**EXERCISE REQUIREMENTS:**
Run through the records and show each line that includes the string "html".

**RECORDS SHOWN:**

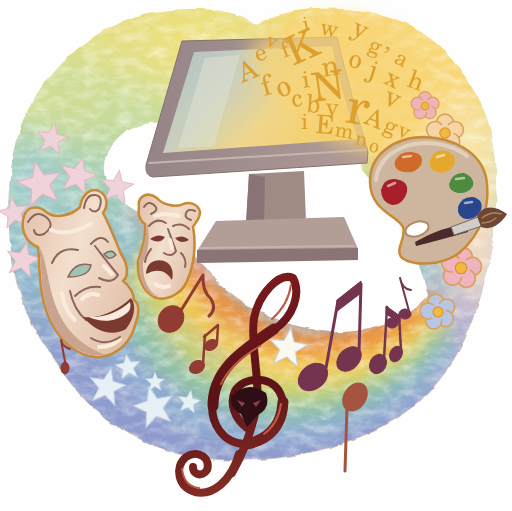
<!DOCTYPE html>
<html lang="en">
<head>
<meta charset="utf-8">
<title>Arts and learning emblem</title>
<style>
:root{--paper:#fefefe;--gold:#dda02f;--ochre:#c98a35;--clay:#ecd3bb;--clay-shade:#c9a48f;--clay-dark:#8d6659;--wine:#6d1a1c;--plum:#74344f;--stone:#a8918c;--stone-dark:#8b7474;--star:#f0d3da;--ice:#e6f0f5}
html,body{margin:0;background:var(--paper);overflow:hidden}
svg{display:block;width:512px;height:511px}
.letters{font-family:"TeX Gyre Schola","Noto Serif",serif;fill:var(--gold);font-size:24px}
.rainbow path{fill:none}
.pink-stars{fill:var(--star);stroke:#e3b5c0}
.ice-stars{fill:var(--ice);stroke:#c5d3e6}
.line{fill:none;stroke-linecap:round;stroke-linejoin:round}
.mask-face{fill:url(#clay-fill);stroke:var(--ochre);stroke-width:2.5;stroke-linejoin:round}
.shade{fill:var(--clay-shade)}
.hollow{fill:#7b3a30}
.crease{stroke:var(--clay-dark);stroke-width:2}
.light{stroke:#faebdc;stroke-width:4}
</style>
</head>
<body>
<svg viewBox="0 0 512 511" role="img" aria-label="Ring of rainbow colour with theatre masks, a computer, letters, a paint palette, flowers and music notes">
<defs>
<path id="ring-shape" clip-rule="evenodd" d="M256 25C240 11 205 7 170 10C105 15 55 58 28 110C8 150 4 215 13 265C22 315 45 350 73 386C105 428 160 457 225 460C300 463 370 440 412 408C452 375 476 325 484 280C499 235 500 165 488 122C472 70 430 25 375 13C330 5 282 8 256 25ZM150 122C125 126 107 143 105 166C104 188 118 200 138 212C170 232 190 250 212 276C240 306 285 328 330 332C375 334 410 318 428 296C420 260 400 215 362 170L352 120Z"/>
<clipPath id="ring-clip"><use href="#ring-shape"/></clipPath>
<linearGradient id="ring-fill" x2="0" y2="1">
<stop offset="0" stop-color="#e8dc78"/><stop offset=".18" stop-color="#dfe291"/><stop offset=".33" stop-color="#a8d0b0"/><stop offset=".5" stop-color="#8fbccb"/><stop offset=".72" stop-color="#8f9cce"/><stop offset="1" stop-color="#8c98cc"/>
</linearGradient>
<linearGradient id="screen-fill" x2="1" y2=".5">
<stop offset="0" stop-color="#aebfc8"/><stop offset=".4" stop-color="#c9cfbd"/><stop offset=".7" stop-color="#f0d68a"/><stop offset="1" stop-color="#f4cf6d"/>
</linearGradient>
<linearGradient id="bezel-fill" x2="1" y2="0"><stop offset="0" stop-color="#958487"/><stop offset="1" stop-color="#b09b97"/></linearGradient>
<linearGradient id="clay-fill" x2="1" y2=".6"><stop offset="0" stop-color="#e0bfa8"/><stop offset=".5" stop-color="#f2dfcd"/><stop offset="1" stop-color="#e2c1aa"/></linearGradient>
<linearGradient id="clef-fill" gradientUnits="userSpaceOnUse" x1="200" y1="280" x2="270" y2="500"><stop offset="0" stop-color="#7f1c1f"/><stop offset=".5" stop-color="#5a1216"/><stop offset="1" stop-color="#8d3328"/></linearGradient>
<filter id="soft" x="-30%" y="-30%" width="160%" height="160%"><feGaussianBlur stdDeviation="9"/></filter>
<filter id="wide" x="-50%" y="-50%" width="200%" height="200%"><feGaussianBlur stdDeviation="20"/></filter>
<filter id="brush" x="-5%" y="-5%" width="110%" height="110%"><feTurbulence type="fractalNoise" baseFrequency=".05" numOctaves="3" seed="4"/><feDisplacementMap in="SourceGraphic" scale="5" xChannelSelector="R" yChannelSelector="G"/></filter>
<filter id="grain" x="0" y="0" width="100%" height="100%"><feTurbulence type="fractalNoise" baseFrequency=".06 .12" numOctaves="4" seed="8"/><feColorMatrix values="0 0 0 0 1  0 0 0 0 1  0 0 0 0 .96  1.6 0 0 0 -.6"/></filter>
<polygon id="star" points="0,-20 5,-7 19,-6 8,3 12,17 0,9 -12,17 -8,3 -19,-6 -5,-7"/>
<g id="flower"><g stroke="#d9a05e" stroke-width="1.5"><circle cy="-10" r="8"/><circle cx="9.5" cy="-3" r="8"/><circle cx="6" cy="8" r="8"/><circle cx="-6" cy="8" r="8"/><circle cx="-9.5" cy="-3" r="8"/></g><circle r="8"/><circle r="5" fill="#f3b93f" stroke="#d98f2c"/></g>
</defs>

<g id="colour-ring" filter="url(#brush)">
<g clip-path="url(#ring-clip)">
<rect width="512" height="511" fill="url(#ring-fill)"/>
<g filter="url(#wide)">
<ellipse cx="390" cy="80" rx="140" ry="95" fill="#f8d777"/>
<ellipse cx="465" cy="180" rx="50" ry="75" fill="#f8e3a4"/>
<ellipse cx="480" cy="255" rx="42" ry="50" fill="#f1d9c4"/>
<ellipse cx="455" cy="350" rx="45" ry="55" fill="#b7aed3"/>
<ellipse cx="60" cy="90" rx="40" ry="35" fill="#cbdc94"/>
<ellipse cx="35" cy="185" rx="30" ry="45" fill="#9dcbd0"/>
<ellipse cx="195" cy="45" rx="45" ry="35" fill="#efe07c"/>
<ellipse cx="130" cy="105" rx="40" ry="18" fill="#c1d99a"/>
</g>
<g class="rainbow" filter="url(#soft)" stroke-width="24">
<path stroke="#8faed0" d="M90 300C125 385 180 428 255 432C340 433 410 405 452 345"/>
<path stroke="#8cc3a2" d="M115 285C150 365 200 403 265 408C345 410 405 380 445 325"/>
<path stroke="#cbd273" d="M135 265C170 345 215 380 275 388C345 392 400 365 438 315"/>
<path stroke="#f4cb4f" d="M150 245C185 320 230 355 285 367C345 373 400 350 434 302"/>
<path stroke="#ec9340" stroke-width="28" d="M165 225C195 285 235 325 290 342C345 351 395 335 426 296"/>
</g>
<path class="line" filter="url(#soft)" stroke="#d9a6b6" stroke-width="13" d="M135 210C170 232 190 250 212 276"/>
<rect width="512" height="511" filter="url(#grain)" opacity=".55"/>
</g>
<path class="line" stroke="#d9c3b0" opacity=".7" d="M13 265C22 315 45 350 73 386C105 428 160 457 225 460C300 463 370 440 412 408C452 375 476 325 484 280"/>
</g>

<g id="computer">
<path fill="#a08a84" d="M249 174L304 171L306 222L246 224Z"/>
<path fill="#8a7374" d="M249 174L265 177L264 224L246 224Z"/>
<path fill="#b39d97" d="M216 221L344 217L358 249L197 251Z"/>
<path fill="var(--stone-dark)" d="M197 250L358 248L358 260L197 263Z"/>
<path fill="url(#bezel-fill)" stroke="#84706f" d="M182 41L337 37Q347 80 368 152L367 163L153 177Q145 176 146 165Z"/>
<path fill="url(#screen-fill)" d="M194 52L332 46Q340 90 358 139L163 153Z"/>
<path fill="#dfe3d5" opacity=".5" d="M205 58L240 55L214 146L178 148Z"/>
<path class="line" stroke="#c5b4af" stroke-width="2" d="M149 163L366 150M200 248L354 246"/>
</g>

<path id="letter-cloud" fill="#f8d474" opacity=".75" filter="url(#soft)" d="M248 48Q300 10 362 18Q420 35 430 90Q420 145 375 152Q330 145 315 128Q260 100 248 48Z"/>
<g class="letters">
<text transform="translate(242 83) rotate(-22)" font-size="27">A</text>
<text transform="translate(257 62) rotate(-18)">e</text>
<text transform="translate(265 45) rotate(20)" font-size="20">v</text>
<text transform="translate(264 96) rotate(-15)" font-size="28">f</text>
<text transform="translate(279 98) rotate(-18)" font-size="30">o</text>
<text transform="translate(284 58) rotate(-20)" font-size="22">f</text>
<text transform="translate(293 66) rotate(-24)" font-size="40">K</text>
<text transform="translate(304 31) rotate(-12)" font-size="21">i</text>
<text transform="translate(319 34) rotate(12)" font-size="23">w</text>
<text transform="translate(350 34) rotate(24)" font-size="28">y</text>
<text transform="translate(367 51) rotate(20)" font-size="23">g</text>
<text transform="translate(384 48) rotate(20)" font-size="25">,</text>
<text transform="translate(393 62) rotate(28)" font-size="22">a</text>
<text transform="translate(406 86) rotate(20)" font-size="25">h</text>
<text transform="translate(323 77) rotate(-10)" font-size="29">n</text>
<text transform="translate(347 66) rotate(15)" font-size="27">o</text>
<text transform="translate(367 77) rotate(18)" font-size="27">j</text>
<text transform="translate(383 83) rotate(26)" font-size="26">x</text>
<text transform="translate(303 88) rotate(-8)" font-size="25">i</text>
<text transform="translate(314 102) rotate(-8)" font-size="40">N</text>
<text transform="translate(292 107) rotate(-6)" font-size="25">c</text>
<text transform="translate(306 112) rotate(4)" font-size="25">b</text>
<text transform="translate(325 115) rotate(4)" font-size="25">v</text>
<text transform="translate(344 122) rotate(10)" font-size="52">r</text>
<text transform="translate(382 103) rotate(24)" font-size="29">v</text>
<text transform="translate(301 129)" font-size="23">i</text>
<text transform="translate(315 133) rotate(4)" font-size="26">E</text>
<text transform="translate(334 136) rotate(10)" font-size="21">m</text>
<text transform="translate(354 144) rotate(14)" font-size="20">n</text>
<text transform="translate(368 151) rotate(14)" font-size="20">o</text>
<text transform="translate(363 123) rotate(22)" font-size="25">A</text>
<text transform="translate(382 131) rotate(22)" font-size="24">g</text>
<text transform="translate(396 135) rotate(24)" font-size="22">v</text>
</g>

<g class="pink-stars">
<use href="#star" transform="translate(52 139) rotate(10) scale(.8)"/>
<use href="#star" transform="translate(40 184) rotate(-12) scale(1.15)"/>
<use href="#star" transform="translate(78 176) rotate(14) scale(.95)"/>
<use href="#star" transform="translate(117 187) rotate(8) scale(.85)"/>
<use href="#star" transform="translate(14 213) rotate(-10) scale(.8)"/>
<use href="#star" transform="translate(23 260) rotate(12) scale(.9)"/>
</g>
<g class="ice-stars">
<use href="#star" transform="translate(128 367) rotate(-8) scale(.65)"/>
<use href="#star" transform="translate(107 387) rotate(12) scale(.95)"/>
<use href="#star" transform="translate(154 407) rotate(-14) scale(1.05)"/>
<use href="#star" transform="translate(189 402) rotate(10) scale(.6)"/>
<use href="#star" transform="translate(155 382) scale(.5)"/>
<use href="#star" transform="translate(288 348) rotate(8) scale(1)" fill="#fbf8ef"/>
</g>

<g id="tragedy-mask">
<path class="mask-face" d="M139 207C137 196 148 191 157 198C162 204 172 207 181 205C188 201 198 203 200 212C200 219 195 223 193 227C196 242 195 263 187 281C181 295 165 302 154 297C142 291 137 276 138 261C142 249 146 238 145 224C139 220 138 213 139 207Z"/>
<path class="shade" d="M147 222C151 240 147 255 143 262C142 278 148 292 158 296C145 294 138 279 139 262C143 248 147 236 147 222Z"/>
<path class="line crease" d="M144 207q4-7 10-2t-3 9M195 211q-7-3-9 2t5 7M149 226q8-9 17-3M173 226q9-4 16 3"/>
<path class="hollow" d="M150 239q8-6 15-2q-5 8-15 2ZM175 238q8-4 14 2q-8 5-14-2Z"/>
<path class="line crease" d="M168 229Q173 243 176 251Q172 258 164 253M151 249q-5 6-6 13M181 253q6 6 4 14"/>
<path class="hollow" d="M146 274C146 263 155 258 164 261C172 264 174 272 172 280C166 270 157 268 146 274Z"/>
<path class="line light" d="M155 216q10-4 24 0M155 284q7 5 14 2M170 240l2 8"/>
</g>

<g id="comedy-mask">
<path class="mask-face" stroke-width="3" d="M24 216C27 206 39 205 46 212C55 219 71 216 80 207C82 195 90 187 99 191C107 195 109 205 103 213C109 224 115 239 121 254C128 264 129 276 123 281C130 286 134 294 134 300C140 304 139 314 136 322C132 340 120 354 101 357C79 359 57 340 47 313C38 288 40 262 38 247C25 242 20 229 24 216Z"/>
<path class="shade" d="M39 247C47 258 47 286 57 309C67 333 84 347 106 355C80 359 58 340 48 313C40 290 42 265 39 247Z"/>
<path class="line crease" d="M28 222q8-13 18-5t-2 17q-9 3-10-4M84 208q2-14 11-13t4 14q-5 5-9 0M52 263Q59 246 78 250M91 244Q101 233 108 242M95 246Q108 263 118 275Q112 285 99 278M70 291Q74 310 86 320M100 287q-14-2-25 9"/>
<path fill="#9ec5b4" stroke="#8d6659" stroke-width="1.5" d="M68 277Q75 261 91 265Q89 277 68 277ZM104 254q8-6 12 1q-4 4-8 3Z"/>
<path class="hollow" d="M83 317C99 319 117 311 131 298C137 305 134 319 126 329C112 337 96 332 83 317Z"/>
<path fill="#f8ebdc" d="M89 317C104 318 119 312 130 302Q132 309 127 313C116 322 102 323 89 317Z"/>
<path class="line light" d="M51 230Q67 237 91 224M62 293q2 17 13 27M99 347q13 0 21-8M104 266l8 8M82 299q8-7 16-4"/>
<path class="line crease" d="M91 338q14 9 29-1"/>
</g>

<g id="flowers">
<use href="#flower" transform="translate(425 106) scale(.8)" fill="#efb4b9"/>
<use href="#flower" transform="translate(445 133) scale(1.05)" fill="#f6d4a5"/>
<use href="#flower" transform="translate(461 268) rotate(10) scale(1.15)" fill="#eeb5c0"/>
<use href="#flower" transform="translate(438 312) rotate(-12)" fill="#b8c6e4"/>
</g>

<g id="paint-palette">
<path fill="#cdb59e" stroke="var(--ochre)" stroke-width="2.5" d="M370 181C370 155 394 137 424 137C454 138 480 152 486 177C491 205 482 234 459 253C442 266 413 266 402 258C394 249 407 238 403 227C397 215 370 211 370 181Z"/>
<path class="line" stroke="#e3d0bb" stroke-width="4" d="M376 180C378 158 399 144 424 143Q450 143 467 156"/>
<ellipse cx="417" cy="229" rx="12" ry="7" fill="#fefefe" stroke="#b08a63" stroke-width="2" transform="rotate(-18 417 229)"/>
<path fill="#cf6a28" d="M395 161q5-10 17-9q13 2 9 13q-6 9-17 7q-11-2-9-11Z"/>
<path fill="#e5a82d" d="M430 160q5-12 16-9q12 4 8 14q-7 10-17 7q-9-3-7-12Z"/>
<path fill="#a81f2a" d="M381 190q3-12 14-11q14 2 12 13q-4 13-15 13q-11-3-11-15Z"/>
<path fill="#4d8b3d" d="M449 184q4-12 15-11q11 4 9 13q-5 8-15 7q-9-2-9-9Z"/>
<path fill="#27468d" d="M458 207q4-11 15-10q11 3 8 13q-5 10-15 9q-9-2-8-12Z"/>
<path class="line" stroke="#fff" opacity=".55" stroke-width="2.5" d="M403 157l8-1M437 157l7-2M388 186l7-3M456 179l8-1M465 203l7-1"/>
<path fill="#4b2a2c" d="M415 242Q441 227 466 224L468 232Q440 240 416 246Z"/>
<path fill="#d2cdc8" stroke="#756866" d="M451 227L478 217L482 226L454 235Z"/>
<path fill="#6e4636" d="M477 216C482 206 494 204 507 214C501 224 491 231 481 227Z"/>
<path class="line" stroke="#b4825b" stroke-width="1.5" d="M482 218q9-7 19-4M482 223q8 0 14-5"/>
</g>

<g id="music-notes">
<g fill="#923b32" stroke="#923b32">
<ellipse cx="171" cy="319" rx="12" ry="14" transform="rotate(38 171 319)"/><path class="line" stroke-width="3" d="M180 312L203 275Q202 291 211 299Q217 309 209 316"/>
<ellipse cx="197" cy="367" rx="8" ry="6" transform="rotate(-30 197 367)"/><ellipse cx="211" cy="345" rx="7" ry="5" transform="rotate(-30 211 345)"/><path class="line" stroke-width="2.5" d="M203 364L205 335M217 342L218 325L204 337"/>
<ellipse cx="65" cy="368" rx="4" ry="6"/><path class="line" stroke-width="2" d="M66 367L61 340q2 7 9 9"/>
</g>
<g fill="var(--plum)" stroke="var(--plum)">
<ellipse cx="313" cy="377" rx="16" ry="12" transform="rotate(-38 313 377)"/><ellipse cx="349" cy="359" rx="14" ry="10" transform="rotate(-45 349 359)"/>
<path class="line" stroke-width="3" d="M326 368L338 301M359 352L361 284"/><path d="M337 300L361 281L361 293L336 312Z"/>
<ellipse cx="378" cy="364" rx="8" ry="10" transform="rotate(28 378 364)"/><ellipse cx="396" cy="354" rx="6" ry="8" transform="rotate(28 396 354)"/>
<path class="line" stroke-width="2.5" d="M384 359L387 307M401 350L399 315"/><path d="M386 306L400 316L400 323L386 314Z"/>
<ellipse cx="392" cy="323" rx="6" ry="5"/><ellipse cx="405" cy="314" rx="6" ry="5"/><path class="line" stroke-width="2" d="M409 311L400 278q2 11 11 12"/>
</g>
<g fill="#a4543f" stroke="#a4543f"><ellipse cx="355" cy="397" rx="11" ry="15" transform="rotate(32 355 397)"/><path class="line" stroke-width="3" d="M347 407L345 471"/></g>
</g>

<g id="treble-clef" class="line" stroke="url(#clef-fill)">
<path stroke-width="8" d="M247 428C235 419 229 404 235 391C244 376 270 376 279 391C291 412 277 439 250 444C224 446 208 424 213 395C218 364 248 346 274 330C294 316 301 293 293 278C279 272 259 294 254 318C250 343 260 379 257 404C252 433 242 455 232 473"/>
<path stroke-width="11" d="M213 406C213 369 242 351 274 329M283 402C282 424 270 439 247 444"/>
<path stroke-width="8" d="M239 454C231 481 213 496 195 492C178 487 174 467 186 457C198 449 211 458 207 470C202 478 192 474 193 467"/>
<path fill="#2e0d14" stroke="none" d="M231 397Q247 379 266 393Q271 408 258 415L247 427L241 414Q230 409 231 397Z"/>
<path fill="#8a4147" stroke="none" d="M237 400l8 3l-3 4ZM261 400l-8 3l3 4Z"/>
<path stroke="#bd5a45" stroke-width="2" d="M221 384Q231 363 260 346M291 285Q288 305 272 319M281 404Q278 424 264 434M182 469Q184 486 199 488"/>
</g>
</svg>
</body>
</html>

**EXPECTED ANSWER:**
<!DOCTYPE html>
<html lang="en">
html,body{margin:0;background:var(--paper);overflow:hidden}
</html>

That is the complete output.